Episode 0060

Turning Your Struggles and Adversity Into a Life of Purpose

We have all experienced adversity and struggle in our lives. It's unavoidable. However, what we do when we move past that adversity in our own lives can vary.

Do you simply move on?

Or, do you try to pave the way for others who might come after you?

In this episode, you're going to meet Shala Nicely, a woman who turned an incredibly adverse, difficult struggle into passion that fuels her purposeful work. 

From the age of 5, Shala struggled with the symptoms of Obsessive-Compulsive Disorder (OCD). Because of these symptoms, her day-to-day life was incredibly scary and difficult, and because of the hold that OCD had over her, she felt like she had to keep it all a secret. That's a big job for a 5-year-old.

After suffering for decades, Shala sought out treatment to get her OCD under control. And she didn't stop there.

Shala is now an OCD survivor, author, advocate and cognitive behavioral therapist specializing in the treatment of OCD and related disorders in Atlanta. She is author of "Is Fred in the Refrigerator? Taming OCD and Reclaiming My Life." 

She is co-founder with Jeff Bell of BeyondtheDoubt.com, an initiative dedicated to helping people learn to thrive through uncertainty. Shala is an advocate for The Adversity 2 Advocacy Alliance and blogs for Psychology Today, offering an inside perspective on life with OCD.

Episode Take-Aways:
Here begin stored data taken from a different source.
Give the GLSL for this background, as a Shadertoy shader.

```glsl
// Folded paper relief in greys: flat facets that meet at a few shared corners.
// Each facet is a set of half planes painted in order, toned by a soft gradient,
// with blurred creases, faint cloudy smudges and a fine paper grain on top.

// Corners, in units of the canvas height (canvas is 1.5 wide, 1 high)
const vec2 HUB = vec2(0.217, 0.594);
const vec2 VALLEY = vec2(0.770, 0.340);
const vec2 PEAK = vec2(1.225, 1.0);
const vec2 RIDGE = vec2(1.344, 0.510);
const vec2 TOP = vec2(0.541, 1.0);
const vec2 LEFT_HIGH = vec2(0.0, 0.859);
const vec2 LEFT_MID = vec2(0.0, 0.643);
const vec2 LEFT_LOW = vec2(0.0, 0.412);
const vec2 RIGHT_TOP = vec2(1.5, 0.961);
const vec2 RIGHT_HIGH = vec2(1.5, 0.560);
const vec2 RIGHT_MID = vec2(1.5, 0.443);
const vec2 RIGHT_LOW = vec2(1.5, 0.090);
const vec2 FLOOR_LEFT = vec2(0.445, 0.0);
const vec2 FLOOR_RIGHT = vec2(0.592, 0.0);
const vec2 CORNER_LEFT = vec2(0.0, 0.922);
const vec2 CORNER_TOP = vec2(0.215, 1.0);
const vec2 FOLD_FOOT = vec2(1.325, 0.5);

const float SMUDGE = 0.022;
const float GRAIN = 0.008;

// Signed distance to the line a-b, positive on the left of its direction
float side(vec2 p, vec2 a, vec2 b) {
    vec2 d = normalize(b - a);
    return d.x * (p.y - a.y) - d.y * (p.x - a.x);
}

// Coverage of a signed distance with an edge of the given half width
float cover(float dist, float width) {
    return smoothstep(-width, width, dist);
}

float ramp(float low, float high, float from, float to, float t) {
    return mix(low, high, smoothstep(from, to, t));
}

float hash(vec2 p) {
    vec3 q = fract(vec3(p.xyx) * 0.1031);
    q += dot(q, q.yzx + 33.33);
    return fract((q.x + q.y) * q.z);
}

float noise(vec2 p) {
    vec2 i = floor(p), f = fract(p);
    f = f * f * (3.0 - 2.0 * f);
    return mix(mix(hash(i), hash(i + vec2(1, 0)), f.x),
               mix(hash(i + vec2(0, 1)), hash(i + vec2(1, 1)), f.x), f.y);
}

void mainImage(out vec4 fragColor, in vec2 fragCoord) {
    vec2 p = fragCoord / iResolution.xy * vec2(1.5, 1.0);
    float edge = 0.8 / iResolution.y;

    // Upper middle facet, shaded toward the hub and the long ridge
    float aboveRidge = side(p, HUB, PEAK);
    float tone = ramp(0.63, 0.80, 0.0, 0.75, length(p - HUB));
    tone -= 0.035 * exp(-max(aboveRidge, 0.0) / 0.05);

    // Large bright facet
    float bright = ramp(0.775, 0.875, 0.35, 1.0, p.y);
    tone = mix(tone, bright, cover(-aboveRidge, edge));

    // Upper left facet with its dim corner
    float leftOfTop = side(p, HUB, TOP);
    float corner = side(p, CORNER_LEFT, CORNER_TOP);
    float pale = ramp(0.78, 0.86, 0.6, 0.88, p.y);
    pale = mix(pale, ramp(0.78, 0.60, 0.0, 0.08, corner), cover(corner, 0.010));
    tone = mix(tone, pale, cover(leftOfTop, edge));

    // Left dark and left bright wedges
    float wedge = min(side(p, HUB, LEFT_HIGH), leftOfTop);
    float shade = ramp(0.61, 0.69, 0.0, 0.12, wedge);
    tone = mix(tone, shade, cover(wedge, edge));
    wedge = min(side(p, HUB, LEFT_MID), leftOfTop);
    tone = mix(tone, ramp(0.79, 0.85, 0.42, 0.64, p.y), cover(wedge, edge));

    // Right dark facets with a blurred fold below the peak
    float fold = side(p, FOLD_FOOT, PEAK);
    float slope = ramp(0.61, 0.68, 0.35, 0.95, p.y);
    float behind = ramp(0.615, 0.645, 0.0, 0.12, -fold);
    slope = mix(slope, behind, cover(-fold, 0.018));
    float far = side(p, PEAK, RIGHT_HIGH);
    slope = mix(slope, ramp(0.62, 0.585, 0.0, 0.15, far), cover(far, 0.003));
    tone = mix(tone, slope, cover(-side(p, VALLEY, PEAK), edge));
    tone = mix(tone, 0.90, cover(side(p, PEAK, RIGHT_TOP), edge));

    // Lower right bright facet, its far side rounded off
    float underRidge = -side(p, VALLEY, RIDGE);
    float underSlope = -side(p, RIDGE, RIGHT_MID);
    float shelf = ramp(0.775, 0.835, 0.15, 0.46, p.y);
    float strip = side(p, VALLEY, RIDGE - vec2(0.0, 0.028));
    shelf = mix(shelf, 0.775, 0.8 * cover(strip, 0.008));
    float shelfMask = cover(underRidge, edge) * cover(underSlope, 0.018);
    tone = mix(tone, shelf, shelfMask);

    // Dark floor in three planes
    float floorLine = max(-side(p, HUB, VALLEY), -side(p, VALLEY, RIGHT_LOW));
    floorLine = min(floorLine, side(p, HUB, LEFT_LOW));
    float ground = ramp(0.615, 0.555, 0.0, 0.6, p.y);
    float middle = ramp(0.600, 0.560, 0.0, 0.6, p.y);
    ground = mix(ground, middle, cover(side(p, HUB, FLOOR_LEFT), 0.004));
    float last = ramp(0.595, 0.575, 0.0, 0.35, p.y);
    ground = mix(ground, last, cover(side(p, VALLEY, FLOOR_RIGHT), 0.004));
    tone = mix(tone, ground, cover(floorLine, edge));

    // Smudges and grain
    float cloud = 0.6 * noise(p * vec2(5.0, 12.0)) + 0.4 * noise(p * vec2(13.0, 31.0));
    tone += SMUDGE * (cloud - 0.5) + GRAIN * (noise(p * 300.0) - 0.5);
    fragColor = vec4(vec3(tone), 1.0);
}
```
  1. Pave the way for others. One of the most fundamental ways we can help other people is to help smooth out the path for them when we have gone before them. Some of my most difficult journeys have been made a bit easier because a generous person took me by the hand and helped me move down a path they went down in the past. 
  2. Building your uncertainty muscle. We all have a comfort zone....but we all know that real growth and advancement happens outside of it. One way to help you move outside of your comfort zone is to do it gradually. Build that uncertainty muscle, one "exercise" at a time. Over time, you'll make more progress than you can imagine. 
  3. Assume positive intent. We've all been hurt by the words of others. People can be insensitive and uninformed, and they can say things that truly hurt our feelings, without even realizing it. One way to help yourself minimize the hurt that you might feel, and as an added bonus, preserve or even strengthen the relationship you have with that person, is to assume positive intent. Assume they didn't intentionally try to hurt you. That 1 small assumption can help open your mind to understanding their perspective and having a better conversation about whatever the topic may be.
  4. Get help. If you even suspect that you might be in a situation that could benefit from therapy, please go. Call today. It might seem like an indulgence, but it really isn't. It might seem like something to be ashamed of, but it really isn't. Taking care of your mind is arguably more important than taking care of your physical body. Your clarity, focus, emotional regulation, motivation, drive, calmness, and so much more come from your mind. Be good to it. Get help if you even suspect you might need it.